Featuring Chambord, Dalmore 12, raspberry, cream and toasted oats, it sounded like a dessert in itself and something we'd both very much enjoy. The cocktail was so creamy and bursting with raspberry, it was super rich and was definitely a drink I could probably only manage one of, as divine as it was.
Our desserts arrived soon after receiving our drinks and we were both very chuffed with our choices.
My blood orange panna cotta danced on my plate as Maddy placed it in front of me. The dessert came with a lovely orange syrup and an orange salsa which had been constructed with segments of blood orange, mint, passionfruit and raspberries. A large thin toasted wafer sat upright between the salsa and the panna cotta, and it was fantastic. Not only did it provide another texture to the dish, it brought a real sweetness to it which combatted the bitterness the blood orange salsa boasted. The panna cotta itself was lovely and light, and wobbled all over my plate any time I moved it.
Nicole's citrus lemon tart was served with a dollop of Chantilly cream and fresh raspberries. The lemon wasn't too tart which Nicole enjoyed a lot, it was quite sweet in comparison to other lemon tarts she's had, and the crispy pastry provided the perfect home for the creamy, custard lemon filling.
The raspberries went very well with the lemon and balanced the sweetness of the dish out with their fresh, more tart and slightly sour flavours.
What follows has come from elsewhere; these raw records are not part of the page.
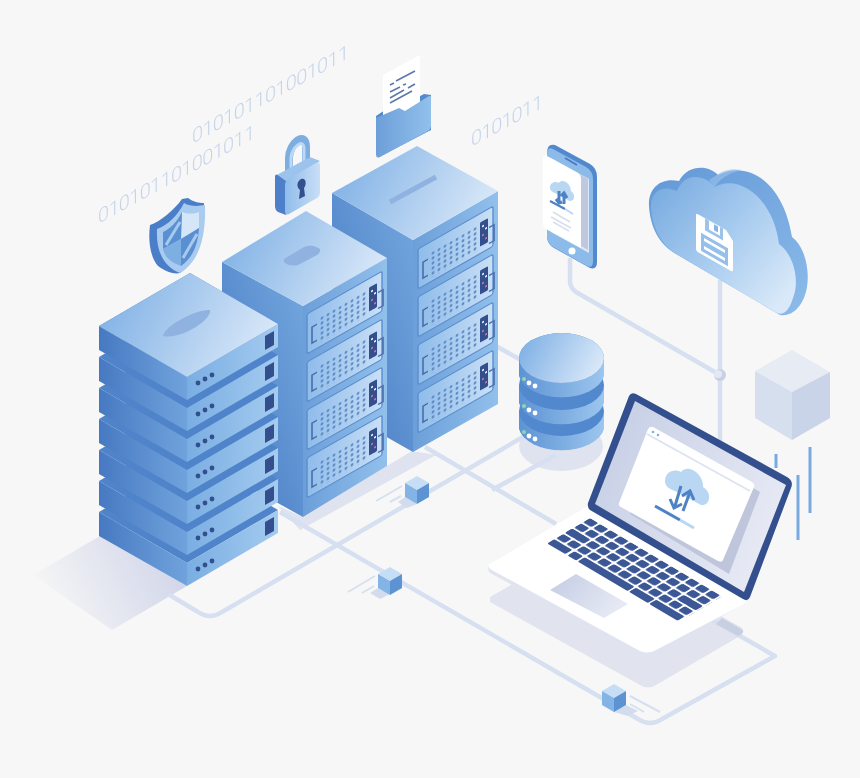
<!DOCTYPE html>
<html lang="en">
<head>
<meta charset="utf-8">
<title>Cloud server network</title>
<style>
:root{--paper:#f7f7f7;--navy:#334f8d;--deep:#4b7cc3;--mid:#79abe1;--light:#a9cbef;--pale:#d3e4f7;--cable:#d6e0f0;--digits:#c6d4ea;--white:#fff}
html,body{margin:0;background:var(--paper);overflow:hidden}
svg{display:block;width:860px;height:778px}
.cables{fill:none;stroke:var(--cable);stroke-width:4.5;stroke-linejoin:round}
.digits{font:300 20px Roboto,"Open Sans",sans-serif;fill:var(--digits)}
.left{fill:url(#leftFace)}.right{fill:url(#rightFace)}.top{fill:url(#topFace)}
.navy{fill:var(--navy)}.white{fill:var(--white)}.deep{fill:var(--deep)}.mid{fill:var(--mid)}
.bracket{fill:none;stroke:#4a6fae;stroke-width:1.6}
.speed{stroke:var(--cable);stroke-width:2;fill:none}
.ink{fill:none;stroke:#5f7fb5;stroke-width:2}
.arrow{fill:none;stroke:#4d82c6;stroke-width:3}
</style>
</head>
<body>
<svg viewBox="0 0 860 778" role="img" aria-label="Isometric servers, database, cloud, phone and laptop joined by cables">
<defs>
<linearGradient id="leftFace" x1="0" y1="1" x2="1" y2="0"><stop stop-color="#4577c0"/><stop offset="1" stop-color="#74a8df"/></linearGradient>
<linearGradient id="rightFace" x1="0" y1="0" x2="1" y2="0"><stop stop-color="#6c9fd9"/><stop offset="1" stop-color="#92c0ec"/></linearGradient>
<linearGradient id="topFace" x1="0" y1=".3" x2="1" y2=".6"><stop stop-color="#80b1e5"/><stop offset="1" stop-color="#dbe9f9"/></linearGradient>
<linearGradient id="panelFill" x1="0" x2="1"><stop stop-color="#8fbcea"/><stop offset="1" stop-color="#c9dff6"/></linearGradient>
<linearGradient id="slabLeft"><stop stop-color="#4779c2"/><stop offset="1" stop-color="#70a3dc"/></linearGradient>
<linearGradient id="slabRight"><stop stop-color="#7aaee2"/><stop offset="1" stop-color="#a4cbf0"/></linearGradient>
<linearGradient id="discSide"><stop stop-color="#5d93d4"/><stop offset="1" stop-color="#9cc6ee"/></linearGradient>
<linearGradient id="cloudFace" x1="0" y1="0" x2="1" y2=".8"><stop stop-color="#74a8df"/><stop offset=".5" stop-color="#a4c9ee"/><stop offset="1" stop-color="#d9e9f9"/></linearGradient>
<linearGradient id="cloudEdge" x1="0" y1="0" x2="1" y2="1"><stop stop-color="#6298d7"/><stop offset=".7" stop-color="#7fb0e4"/><stop offset="1" stop-color="#8dbcea"/></linearGradient>
<linearGradient id="floorShade" x1="1" y1=".3" x2="0" y2=".6"><stop stop-color="#cfd4e8"/><stop offset="1" stop-color="#f7f7f7"/></linearGradient>
<linearGradient id="screenFill" x1="0" y1="0" x2="1" y2=".5"><stop stop-color="#c3cce4"/><stop offset="1" stop-color="#e6e9f4"/></linearGradient>
<pattern id="vents" width="6" height="5" patternUnits="userSpaceOnUse"><circle cx="3" cy="2.5" r="1.4" fill="#5b88c4"/></pattern>
<pattern id="keys" width="11.8" height="10.4" patternUnits="userSpaceOnUse"><rect width="9.8" height="8.2" rx="1.5" fill="#3c5796"/></pattern>
<g id="rackPanel">
<rect width="75" height="40" rx="2" fill="url(#panelFill)" stroke="#5b8ecf" stroke-width="1.4"/>
<rect x="12" y="11" width="48" height="25" fill="url(#vents)"/>
<path class="bracket" d="M10 16H5V32H10M71 19H76V35H71"/>
<rect class="navy" x="62" y="9" width="8" height="24" rx="1"/>
<g fill="#fff"><circle cx="65" cy="14" r="1"/><circle cx="68" cy="18" r="1"/></g><g fill="#e0789c"><circle cx="65" cy="23" r="1"/><circle cx="68" cy="28" r="1"/></g>
</g>
<g id="slab">
<polygon fill="#4f83ca" points="99,326 190,273 278,324 187,377"/>
<polygon fill="url(#slabLeft)" points="99,326 187,377 187,400 99,350"/>
<polygon fill="url(#slabRight)" points="187,377 278,324 278,347 187,400"/>
<polygon class="navy" points="265,336 274,331 274,345 265,350"/>
<g class="navy"><circle cx="198" cy="383" r="2.4"/><circle cx="205" cy="379" r="2.4"/><circle cx="212" cy="375" r="2.4"/></g>
</g>
<g id="disc">
<path fill="url(#discSide)" d="M519 358V376A43 25 0 0 0 604 376V358Z"/>
<ellipse cx="561.5" cy="358" rx="42.5" ry="25" fill="#5288cd"/>
<circle cx="524" cy="379" r="2" fill="#8fd6a8"/><circle class="white" cx="529" cy="383" r="2.4"/><circle class="white" cx="535" cy="386" r="2.4"/>
</g>
<g id="packet">
<polygon fill="#c6def5" points="-12,-7 0,-14 12,-7 0,0"/><polygon fill="#84b4e6" points="-12,-7 0,0 0,14 -12,7"/><polygon fill="#5e93d3" points="12,-7 0,0 0,14 12,7"/>
</g>
<g id="syncCloud"><path fill="#b9d7f2" d="M-22 -6C-22 -15 -13 -19 -6 -15C2 -24 17 -12 16 0C25 5 24 19 14 18L-12 4C-18 2 -22 -1 -22 -6Z"/></g>
</defs>

<rect width="860" height="778" fill="var(--paper)"/>

<g id="binary-digits" class="digits">
<text transform="matrix(1 -.55 0 1 192 144)" textLength="157">010101101001011</text>
<text transform="matrix(1 -.55 0 1 98 224)" textLength="157">010101101001011</text>
<text transform="matrix(1 -.55 0 1 471 147)" textLength="72">0101011</text>
</g>

<g id="floor-shadows">
<polygon fill="url(#floorShade)" points="33,575 100,536 187,586 112,630"/>
<polygon fill="#dfe3f0" points="278,506 303,517 387,466 412,451 436,455 300,530"/>
<ellipse cx="561" cy="446" rx="42" ry="25" fill="#dfe3ef"/>
<path fill="#e1e3ee" d="M490 597L589 540L742 628Q744 632 740 636L656 685Q648 690 640 685L490 602Z"/>
</g>

<g id="cables" class="cables">
<path d="M570 258V281Q570 288 576 292L720 375M720 280V445"/>
<path d="M496 346L528 364M425 447L556 524M556 455L492 490"/>
<path d="M535 430L222 612Q210 620 198 612L168 594"/>
<path d="M280 512L638 719Q650 727 662 719L775 656L712 620"/>
</g>
<circle cx="720" cy="375" r="6" fill="#c9d0e3"/><circle cx="718" cy="374" r="4" fill="#e3e8f3"/>

<g id="rack-back">
<polygon class="left" points="332,193 413,240 413,452 332,406"/>
<polygon class="right" points="413,240 498,191 498,404 413,452"/>
<polygon class="top" points="332,193 417,146 498,191 413,240"/>
<path stroke="#8fb2e0" stroke-width="5" d="M390 202L436 177"/>
<use href="#rackPanel" transform="matrix(1 -.57 0 1 418 249)"/>
<use href="#rackPanel" transform="matrix(1 -.57 0 1 418 297)"/>
<use href="#rackPanel" transform="matrix(1 -.57 0 1 418 345)"/>
<use href="#rackPanel" transform="matrix(1 -.57 0 1 418 393)"/>
</g>

<g id="rack-middle">
<polygon class="left" points="222,262 303,306 303,517 222,472"/>
<polygon class="right" points="303,306 387,258 387,466 303,517"/>
<polygon class="top" points="222,262 306,211 387,258 303,306"/>
<path fill="#90b2e0" d="M284 259L304 247Q312 243 320 249Q321 252 317 255L298 265Q289 267 284 262Z"/>
<use href="#rackPanel" transform="matrix(1 -.57 0 1 307 314)"/>
<use href="#rackPanel" transform="matrix(1 -.57 0 1 307 362)"/>
<use href="#rackPanel" transform="matrix(1 -.57 0 1 307 410)"/>
<use href="#rackPanel" transform="matrix(1 -.57 0 1 307 458)"/>
</g>

<g id="server-stack">
<use href="#slab" y="186"/><use href="#slab" y="155"/><use href="#slab" y="124"/><use href="#slab" y="93"/><use href="#slab" y="62"/><use href="#slab" y="31"/><use href="#slab"/>
<polygon class="top" points="99,326 190,273 278,324 187,377"/>
<path fill="#8fb2e0" d="M163 336C164 326 196 309 210 310C212 320 180 340 163 336Z"/>
</g>

<g id="shield">
<path fill="#4b7ec8" d="M150 225C160 222 174 210 182 199L188 198C193 202 199 203 204 203L203 222C202 245 193 264 180 273C173 275 163 270 158 266C150 257 148 240 150 225Z"/>
<path fill="#a8cbef" d="M157 229C168 225 178 215 184 203C191 207 199 206 205 205C206 235 200 261 180 273C162 266 156 249 157 229Z"/>
<path fill="#d5e6f8" d="M182 212C188 214 194 214 199 212V228L181 239Z"/>
<path fill="#5a8fd1" d="M182 212C177 222 170 229 163 232L163 249L181 239ZM181 239L199 228C198 246 192 258 181 266Z"/>
<path fill="#7eafe3" d="M163 249L181 239V266C170 262 165 257 163 249Z"/>
<path stroke="#a6c9ee" stroke-width="3" d="M166 245L180 222M183 258L197 234"/>
</g>

<g id="padlock">
<path fill="none" stroke="#7daee2" stroke-width="8" d="M289 174V158C289 143 306 130 306 147V164"/>
<path fill="none" stroke="#bcd8f3" stroke-width="3" d="M291 174V158C292 147 304 137 304 149V164"/>
<path fill="#9bc3ec" d="M275 176L310 157L320 161L285 184Z"/>
<path fill="#4d80c8" d="M275 176Q276 173 279 176L286 181V215L278 212Q275 210 275 207Z"/>
<path fill="url(#panelFill)" d="M285 184Q285 181 288 179L316 163Q320 161 320 165V192Q320 196 317 198L289 214Q285 216 285 211Z"/>
<path class="navy" d="M301 179C306 177 307 184 304 188L305 196L299 199L300 190C296 187 297 181 301 179Z"/>
</g>

<g id="folder">
<polygon fill="#5489cf" points="376,116 385,110 390,112 424,94 431,95 431,130 379,157"/>
<polygon class="white" points="383,75 420,55 420,105 383,126"/>
<path fill="none" stroke="#5d78aa" stroke-width="1.6" d="M390 85L394 83M396 81L415 71M390 92L400 87M403 85L406 84M390 98L404 90M408 88L415 84M390 103L412 91"/>
<path fill="url(#rightFace)" d="M376 118L399 108L405 111L429 96Q431 95 431 98V126Q431 129 428 131L380 157Q376 159 376 154Z"/>
</g>

<g id="phone">
<path fill="#5288cd" d="M547 153Q547 143 555 145L590 164Q597 168 597 177V262Q597 270 590 268L554 248Q547 244 547 236Z"/>
<path fill="#8dbbe9" d="M547 155Q547 146 553 149L586 167Q593 171 593 179V261Q593 269 587 266L553 247Q547 243 547 236Z"/>
<polygon fill="#dce8f6" points="551,158 589,179 589,253 551,232"/>
<polygon fill="#bfc8df" points="555,160 588,179 588,250 555,231"/>
<path class="white" d="M543 158Q543 154 547 156L578 173Q581 175 581 179V248L546 229Q543 227 543 223Z"/>
<use href="#syncCloud" transform="translate(562 191) scale(.55)"/>
<path class="arrow" stroke-width="1.5" d="M559 191V202M556 199L559 203L562 202M564 204V193M561 196L564 193L567 198"/>
<path stroke="#4d82c6" stroke-width="2" d="M550 201L565 209"/><path stroke="#b9d7f2" stroke-width="2" d="M565 209L573 214"/>
<path stroke="#d7dfed" stroke-width="1.5" d="M553 212L570 222M551 217L571 228M553 222L569 231"/>
<circle class="white" cx="572" cy="251" r="3.5"/><path stroke="#4b7cc3" stroke-width="2" d="M565 158L577 165"/>
</g>

<g id="cloud">
<path fill="url(#cloudEdge)" d="M649 206C648 187 662 177 679 181C688 164 709 165 718 175C746 160 783 180 792 237C804 246 810 268 807 287C804 305 793 317 780 315L676 254C658 244 650 225 649 206Z"/>
<path fill="url(#cloudFace)" d="M651 208C650 192 662 184 677 191C684 172 705 174 715 187C737 174 773 196 779 244C794 255 800 281 793 298C790 309 784 316 777 313L676 254C660 244 652 226 651 208Z"/>
<path fill="#9cc4ec" opacity=".6" d="M715 187C720 178 731 172 742 170C730 168 722 171 717 175L709 180Z"/>
<g transform="matrix(1 .57 0 1 696 213)">
<path class="white" d="M2 0H30L37 7V36Q37 38 35 38H2Q0 38 0 36V2Q0 0 2 0Z"/>
<path fill="#9cc3eb" d="M9 0H27V12H9Z"/><rect class="white" x="13" y="0" width="11" height="9"/><rect x="18" y="1" width="4" height="6" fill="#86b4e5"/>
<rect x="5" y="17" width="27" height="18" fill="#96bfea"/><path stroke="#fff" stroke-width="3" d="M8 22H29M8 30H29"/>
</g>
</g>

<g id="database">
<use href="#disc" y="53"/><use href="#disc" y="27"/><use href="#disc"/>
<ellipse class="top" cx="561.5" cy="358" rx="42.5" ry="25"/>
</g>

<g id="ghost-cube">
<polygon fill="#e6ebf4" points="755,371 792,350 830,372 792,392"/><polygon fill="#d6dfee" points="755,371 792,392 792,440 755,418"/><polygon fill="#cad4e8" points="792,392 830,372 830,418 792,440"/>
</g>
<path stroke="#79abe1" stroke-width="3" d="M776 454V468M798 475V540M810 447V513"/>

<g id="laptop">
<path fill="#c9cfe2" d="M716 624L738 636Q744 634 743 630L722 618Z"/>
<path fill="#dfe4f0" d="M488 567L588 510L745 597V603L655 654Q647 658 639 654L490 573Q488 571 488 567Z"/>
<path class="white" d="M490 564L588 506L744 598Q748 601 744 604L656 650Q647 655 638 650L490 569Q487 566 490 564Z"/>
<g transform="matrix(.86 .51 -.86 .51 590 518)">
<rect width="153.4" height="41.6" fill="url(#keys)"/>
<g fill="#3c5796"><rect y="41.6" width="21" height="8.2" rx="1.5"/><rect x="23.6" y="41.6" width="10" height="8.2" rx="1.5"/><rect x="35.4" y="41.6" width="58" height="8.2" rx="1.5"/><rect x="95" y="41.6" width="22" height="8.2" rx="1.5"/><rect x="118.6" y="41.6" width="33" height="8.2" rx="1.5"/><rect y="20.8" width="16" height="8.2" rx="1.5"/><rect x="132" y="20.8" width="20" height="8.2" rx="1.5"/></g>
</g>
<polygon fill="url(#screenFill)" points="576,574 628,604 604,618 550,590"/>
<path class="navy" d="M588 503L629 396Q631 392 636 394L787 477Q794 481 791 488L750 597Q748 602 743 599L590 510Q587 507 588 503Z"/>
<polygon fill="url(#screenFill)" points="635,401 786,485 744,592 595,504"/>
<polygon fill="#bfc5da" points="662,434 760,492 729,574 630,514"/>
<path class="white" d="M619 503L648 429Q650 426 653 427L752 482Q755 484 754 487L723 560Q722 563 718 561L621 507Q618 506 619 503Z"/>
<path stroke="#dde3ef" stroke-width="2" d="M647 434L750 491"/><circle cx="653" cy="432" r="1.3" fill="#7fb0e4"/><circle cx="658" cy="435" r="1.3" fill="#7fb0e4"/>
<use href="#syncCloud" transform="translate(687 487)"/>
<path class="arrow" d="M681 486L675 506M670 499L674 508L682 504M683 511L690 492M682 496L690 491L694 500"/>
<path class="arrow" d="M655 506L680 520"/><path fill="none" stroke="#b9d7f2" stroke-width="3" d="M680 520L694 528"/>
</g>

<g id="data-packets">
<path class="speed" d="M376 501L402 486M390 502L401 496M348 592L375 576M362 593L374 586M630 696L660 712M630 704L644 712"/>
<g fill="#d3dcec"><polygon points="405,497 417,504 407,508 398,502"/><polygon points="378,588 390,594 380,599 370,593"/><polygon points="626,705 614,712 628,716 638,711"/></g>
<use href="#packet" x="417" y="490"/><use href="#packet" x="390" y="581"/><use href="#packet" x="614" y="698"/>
</g>
</svg>
</body>
</html>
The addition of the coulis on the plate also added to this, and the Chantilly cream was an added bonus for her as she adores the vanilla essence based cream.
Bellies once again full, we were both left extremely impressed with the food offering Soul Bar has in store for Aberdeen Restaurant Week.
Not only are the menu's themselves great value for money, but both the lunch and dinner menu's boast an array of high quality food that not only shows off the chef's talents, but also highlights just how focused on providing something different and refreshing to the food scene in Aberdeen the establishment is.
If you haven't already booked, then it's worth getting in touch with them sooner rather than later as the venue gets booked up quite quickly in advance - especially during the weekend.